== ABOUT THIS EXERCISE ==
Using the records that follow, work out how many lines hold the string "fragColor" and provide that number only.

== RECORDS SHOWN ==
.....
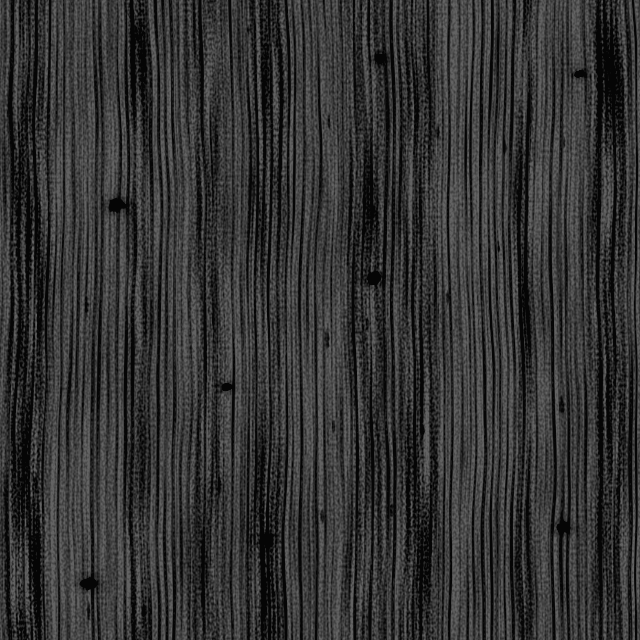
A Shadertoy shader for this texture:

```glsl
// Charcoal-stained wood with upright grain: thin broken pore lines, ragged dark
// streaks, small knots and a fine speckle. Each layer adds to one darkness value,
// which finally blends from the pale wood grey to near black.

#define PALE_GREY 0.355
#define BLACK_GREY 0.018
#define BASE_STAIN 0.12
#define PORE_LINES 84.0
#define HAIR_LINES 147.0
#define STREAKS 8.0
#define STREAK_STRENGTH 0.80
#define SPECKLE_STRENGTH 0.40
#define FIBRE_STRENGTH 0.22
#define KNOT_RADIUS 0.012
#define WAVINESS 0.011

const float TAU = 6.2831853;

float hash(vec2 p) {
    vec3 q = fract(p.xyx * vec3(0.1031, 0.1030, 0.0973));
    q += dot(q, q.yzx + 33.33);
    return fract((q.x + q.y) * q.z);
}

float cornerSlope(vec2 cell, vec2 offset) {
    float angle = TAU * hash(cell);
    return dot(vec2(cos(angle), sin(angle)), offset);
}

// Gradient noise, roughly -1 to 1
float noise(vec2 p) {
    vec2 i = floor(p), f = fract(p);
    vec2 u = f * f * f * (f * (f * 6.0 - 15.0) + 10.0);
    vec2 e = vec2(1.0, 0.0);
    float low = mix(cornerSlope(i, f), cornerSlope(i + e, f - e), u.x);
    float high = mix(cornerSlope(i + e.yx, f - e.yx), cornerSlope(i + 1.0, f - 1.0), u.x);
    return 1.4 * mix(low, high, u.y);
}

// One wandering, fading line in each column
float grainLines(vec2 p, float count, float rough) {
    float column = floor(p.x * count);
    float seed = column * 7.31 + count;
    float centre = 0.5 + 0.3 * (hash(vec2(column, count)) - 0.5)
                 + 0.13 * noise(vec2(seed, p.y * 7.0));
    float width = mix(0.04, 0.13, hash(vec2(column, count + 5.0)));
    float dist = abs(fract(p.x * count) - centre) + 0.07 * rough;
    float strength = 0.25 + 0.75 * hash(vec2(column, count + 9.0))
                   + 0.7 * noise(vec2(seed + 0.4, p.y * 4.5));
    return clamp(strength, 0.0, 1.0) * (1.0 - smoothstep(width, width + 0.19, dist));
}

// Broad dark streaks, gathered over neighbouring columns
float darkStreaks(vec2 p) {
    float home = floor(p.x * STREAKS);
    float sum = 0.0;
    for (float k = -1.0; k <= 1.0; k++) {
        float column = home + k;
        float centre = column + 0.15 + 0.7 * hash(vec2(column, 3.0));
        float size = hash(vec2(column, 11.0));
        float width = mix(0.12, 0.40, size * size);
        float dist = abs(p.x * STREAKS - centre) / width;
        float fade = 0.65 + 0.55 * noise(vec2(column * 5.7 + 0.5, p.y * 2.6));
        float strength = mix(0.45, 1.0, hash(vec2(column, 17.0)));
        sum += strength * fade * (1.0 - smoothstep(0.35, 1.1, dist));
    }
    return clamp(sum, 0.0, 1.0);
}

// Distance, in radii, to a ragged spot that only some cells hold
float spotDistance(vec2 p, vec2 cells, float chance, vec2 radius) {
    vec2 q = p * cells;
    vec2 id = floor(q) + cells * 3.0;
    if (hash(id + 2.7) > chance) return 9.0;
    vec2 centre = 0.25 + 0.5 * vec2(hash(id + 8.1), hash(id + 15.3));
    float size = mix(0.45, 1.0, hash(id + 21.9));
    return length((fract(q) - centre) / (cells * radius * size)) + 0.3 * noise(p * 130.0);
}

void mainImage(out vec4 fragColor, in vec2 fragCoord) {
    vec2 uv = fragCoord / iResolution.xy;

    // Gentle bends shared by all the grain
    vec2 p = uv;
    p.x += WAVINESS * noise(uv * vec2(5.0, 2.2) + 4.0);
    p.x += 0.22 * WAVINESS * noise(uv * vec2(19.0, 8.0) + 31.0);

    // Speckle and long fibres
    float speckle = noise(uv * vec2(290.0, 205.0) + 7.0);
    float fibre = noise(p * vec2(125.0, 5.0) + 13.0);
    float hair = noise(p * vec2(230.0, 19.0) + 53.0);
    float cloud = noise(uv * vec2(6.0, 3.5) + 71.0);

    float dark = BASE_STAIN + SPECKLE_STRENGTH * speckle;
    dark += FIBRE_STRENGTH * (fibre + 0.6 * hair) + 0.13 * cloud;

    // Pores and streaks
    dark += 0.80 * grainLines(p, PORE_LINES, speckle);
    dark += 0.32 * grainLines(p + 0.003, HAIR_LINES, speckle);
    float streak = darkStreaks(p + vec2(0.004 * fibre, 0.0));
    dark += STREAK_STRENGTH * streak * clamp(0.62 + 1.2 * fibre + 0.5 * speckle, 0.0, 1.3);

    // Knots with a sideways smudge, then short upright flecks
    float knot = spotDistance(uv, vec2(4.0), 0.55, vec2(1.1, 0.9) * KNOT_RADIUS);
    float smudge = spotDistance(uv, vec2(4.0), 0.55, vec2(2.3, 1.6) * KNOT_RADIUS);
    float fleck = spotDistance(p, vec2(11.0, 7.0), 0.35, vec2(0.0045, 0.020));
    dark += 1.3 * (1.0 - smoothstep(0.7, 1.1, knot));
    dark += 0.35 * (1.0 - smoothstep(0.3, 1.3, smudge));
    dark += 0.65 * (1.0 - smoothstep(0.4, 1.1, fleck));

    float grey = mix(PALE_GREY, BLACK_GREY, clamp(dark, -0.1, 1.0));
    fragColor = vec4(vec3(grey), 1.0);
}
```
.....
== WRITTEN SOLUTION ==
2